A checklist of security basics to make your mobile experience safer.
Like every geek, I have been asked to set up security basics on computers for family and friends. But these days, I get asked more about mobiles and websites than computer by friends who want to be safe online and minimize loss when they misplace their phones or other devices. Over a couple of years, I have made a check-list that I share with them, which may be of use to you too.
These are simple steps that you can follow to keep yourself safe from everyday attacks on mobile and web. If your threats are bigger, talk to someone who is an expert in security. With that disclaimer, let’s look at some of the common tools and practices that we all can follow.
Most of us are familiar with phone passcodes, but sometimes they are too short and can easily be guessed. Just make sure your PIN is at least six digits long.
Setting up a SIM PIN is just as important. Most online services, including some banking services, confirm accounts using SMS or USSD. If you ever lose your phone, some one can take over your accounts by using the SIM. SIM PIN restricts someone from accessing your SMS OTPs and USSD (Unstructured Supplementary Service Data) by plugging the SIM into another phone. Prevent that with a SIM PIN.
If you go to your Phone – Settings – Security – SIM card lock, you can change the SIM PIN. The default PIN for the SIMs would depend on the provider. The most common ones are below. If they don’t work then try calling customer service.
Provider SIM PIN
Tata Docomo 1234
Please note that you will have to enter the SIM PIN each time you restart the phone or the SIM gets activated. If you enter the wrong PIN thrice, the SIM gets locked and you will get an alert asking for the PUK (Personal Unlocking Key) code. The PUK code is provided by the mobile service provider. You can call them and get the PUK code to unlock your SIM.
Most modern smart phones (iOS and Android) have the option for full disk encryption. Enable it. On Android go to Settings – Security – Encrypt Device
My advice is not to use public Wi-Fi as much as possible. But there will be situations when you have to use public Wi-fi. Then it’s important to use a VPN (Virtual Private Network) to secure your communications. There are hundreds of providers to choose from. Do a thorough review before getting a subscription (I use PrivateInternetAccess).
Stay up to date with the firmware. Check for updates every once in a while and install them as soon as they are available. For apps that you use regularly, set up auto updation so that you can get updates as soon as possible.
Uninstall the apps that you don’t use. If you can’t uninstall, disable them or remove all the permissions.
Be vigilant on the permissions that apps require, especially if the apps request permissions that common sense says may not be required to work.
If you want to see what permissions apps are using, go to Settings – Apps – Specific App – Permissions. You can remove the permissions retroactively, too. Most apps may stop working but some good apps will degrade gracefully.
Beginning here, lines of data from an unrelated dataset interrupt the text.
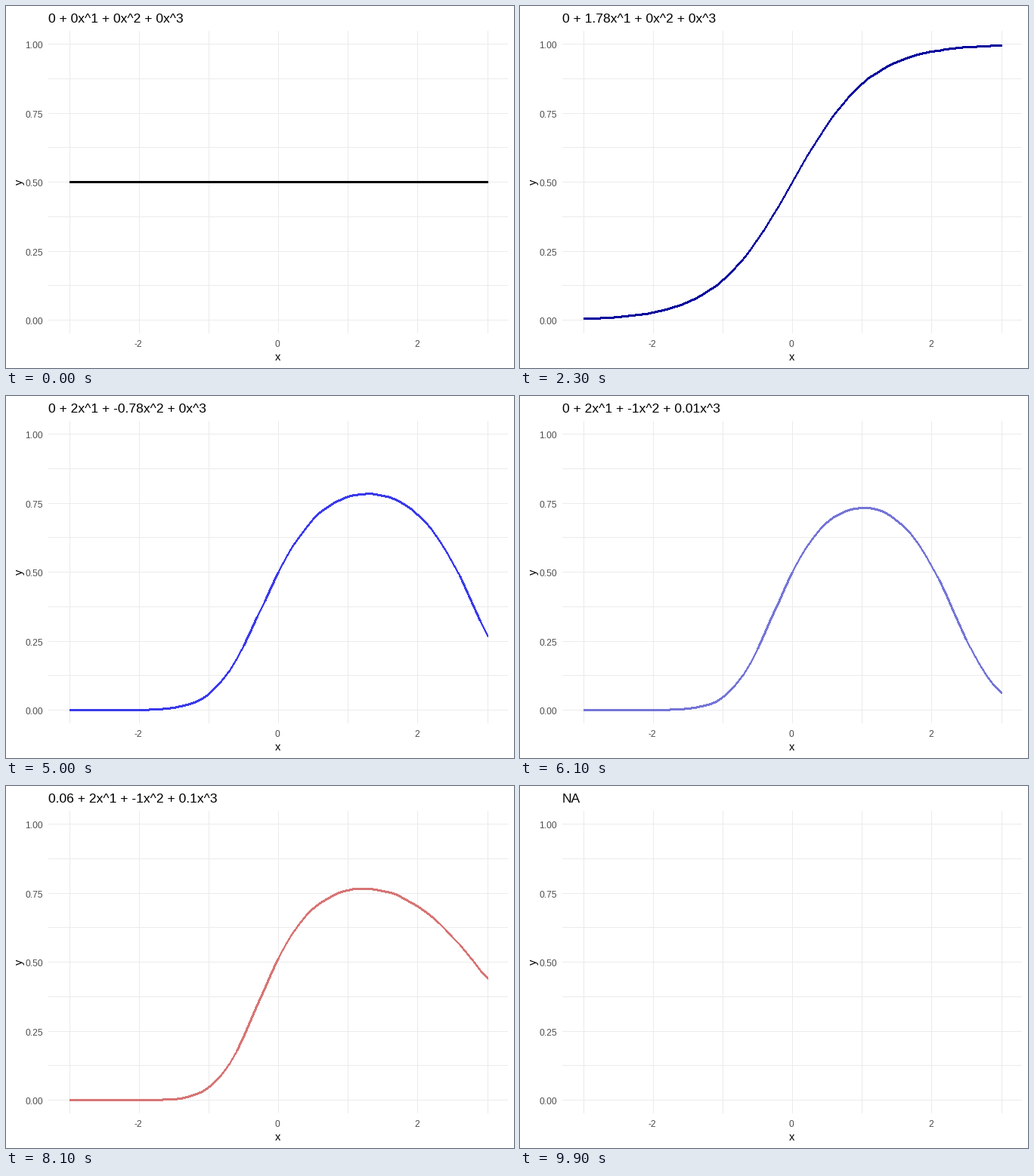
A matplotlib script that plays this animation: 672 px wide and 480 px high, repeating every 10000 ms.

```python
import matplotlib.pyplot as plt
import numpy as np
from matplotlib.animation import FuncAnimation
from matplotlib.collections import PolyCollection
from matplotlib.colors import to_rgb

W, H, DPI = 672, 480, 96
PT = 72 / DPI
STEPS = 9
ENDS = {1: 2.0, 2: -1.0, 3: 0.1, 0: 0.5}   # final coefficients, in order of change
RAMP = [to_rgb(c) for c in ("#000000", "#0000ff", "#bebebe", "#ff0000")]
STATES = len(ENDS) * (STEPS + 1)

plt.rcParams["font.family"] = "Liberation Sans"
fig = plt.figure(figsize=(W / DPI, H / DPI), dpi=DPI, facecolor="white")
ax = fig.add_axes([0, 0, 1, 1])
ax.set_xlim(0, W)
ax.set_ylim(H, 0)
ax.axis("off")


def px(x):
    """Whole pixel column of a data value."""
    return np.floor(360.55 + 92.16 * x)


def py(y):
    """Whole pixel row of a data value."""
    return np.floor(416.6 - 366 * y)


def label(x, y, s, size, color="black", **kw):
    return ax.text(x, y, s, fontsize=size, color=color, **kw)


def draw_grid():
    style = dict(color="#ebebeb", lw=PT, antialiased=False,
                 solid_capstyle="butt", snap=False, zorder=1)
    for x in range(-3, 4):
        ax.plot([px(x) + 0.5] * 2, [33, 434], **style)
    for y in np.arange(9) / 8:
        ax.plot([56, 664], [py(y) + 0.5] * 2, **style)


def draw_labels():
    grey = "#4d4d4d"
    for y in np.arange(5) / 4:
        label(49, py(y) + 6, f"{y:.2f}", 9, grey, ha="right", va="baseline")
    for x in (-2, 0, 2):
        label(px(x) - 0.7, 452, str(x), 9, grey, ha="center", va="baseline")
    label(359.3, 470, "x", 11, ha="center", va="baseline")
    label(24.7, 233, "y", 11, rotation=90, ha="right", va="center")


def state_at(frame):
    """Three frames per state in the first half, two in the second."""
    return (frame + 1) // 3 if frame < 59 else 20 + (frame - 59) // 2


def coefs(state):
    group, step = divmod(state, STEPS + 1)
    out = np.zeros(4)
    for i, (power, end) in enumerate(ENDS.items()):
        if i < group:
            out[power] = end
        elif i == group:
            out[power] = end * step / STEPS
    return out


def ramp_color(state):
    pos = state / (STATES - 1) * (len(RAMP) - 1)
    return [np.interp(pos, range(len(RAMP)), ch) for ch in zip(*RAMP)]


def formula(b):
    nums = [f"{round(v, 2) + 0:g}" for v in b]
    return " + ".join([nums[0]] + [f"{nums[p]}x^{p}" for p in (1, 2, 3)])


def band(pts, shift):
    """Outline of a line swept by a pen from -shift to +shift."""
    return np.vstack([pts - shift, (pts + shift)[::-1]])


def pen_stroke(x, y):
    """Two-pixel pen: upright along the curve, sideways on steep pieces."""
    pts = np.column_stack([x, y])
    dx, dy = np.abs(np.diff(pts, axis=0)).T
    steep = np.flatnonzero(dy > 2 * dx)
    shapes = [band(pts, [0, 1])] + [band(pts[i:i + 2], [1, 0]) for i in steep]
    return [s + 0.45 for s in shapes]


draw_grid()
draw_labels()
title = label(56, 22, "", 13.1, ha="left", va="baseline")
curve = ax.add_collection(PolyCollection([], linewidths=0, edgecolors="none",
                                         antialiaseds=False, snap=False, zorder=2),
                          autolim=False)
xs = np.linspace(-3, 3, 61)


def update(frame):
    state = state_at(frame)
    if state >= STATES:
        title.set_text("NA")
        curve.set_verts([])
    else:
        b = coefs(state)
        y = 1 / (1 + np.exp(-np.polyval(b[::-1], xs)))
        title.set_text(formula(b))
        curve.set_verts(pen_stroke(px(xs), py(y)))
        curve.set_facecolor(ramp_color(state))
    return title, curve


anim = FuncAnimation(fig, update, frames=100, interval=100,
                     init_func=lambda: update(0), repeat=True,
                     repeat_delay=0, blit=False)
plt.show()
```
Browsing the web is a huge part of the mobile experience. The Chrome mobile browser is good but lacks a lot of features the Chrome Desktop browser has. For example, ad-blockers. The best replacement is Firefox mobile. It’s a great browser and also comes with standard add-ons. Some of the add-ons I use with Firefox mobile include uBlock Origin, an efficient ad-blocker that works just like the desktop version and is easy on bandwidth, and HttpsEverywhere that keeps your browsing session secure by shifting to HTTPS when available.
Some of the add-ons I use with Firefox mobile are uBlock Origin, an efficient ad-blocker that works just like the desktop version and is easy on bandwidth, and HttpsEverywhere, which keeps your browsing session secure by shifting to HTTPS
Password managers help you manage and use longer and difficult passwords without having to memorize them. There are many options to choose from. It’s better to choose one that works both on desktop and Mobile. LastPass, KeePass, and PasswordSafe are good options.
Password managers can also be used as note-takers for sensitive information. Use password managers to save information like addresses, bank or credit card details etc.
Two-Factor Authentication, also known as 2FA, is an extra layer of security that requires not only the username and password but also something that only a user has with him/her. In most cases, it would be the phone.
Install Google Authenticator on phone to start using 2FA with GMail and Facebook. Check the website TwoFactorAuth to get the list of all the services that support 2FA.
Messaging services are the biggest communication tools on mobile. From SMS to WhatsApp to Facebook Messenger, there are a zillion options. Most of these claim to have end-to-end encryption but my suggestion, still, would be to check out something like the Signal app. It is available on both Android and iOS and is a good replacement for WhatsApp.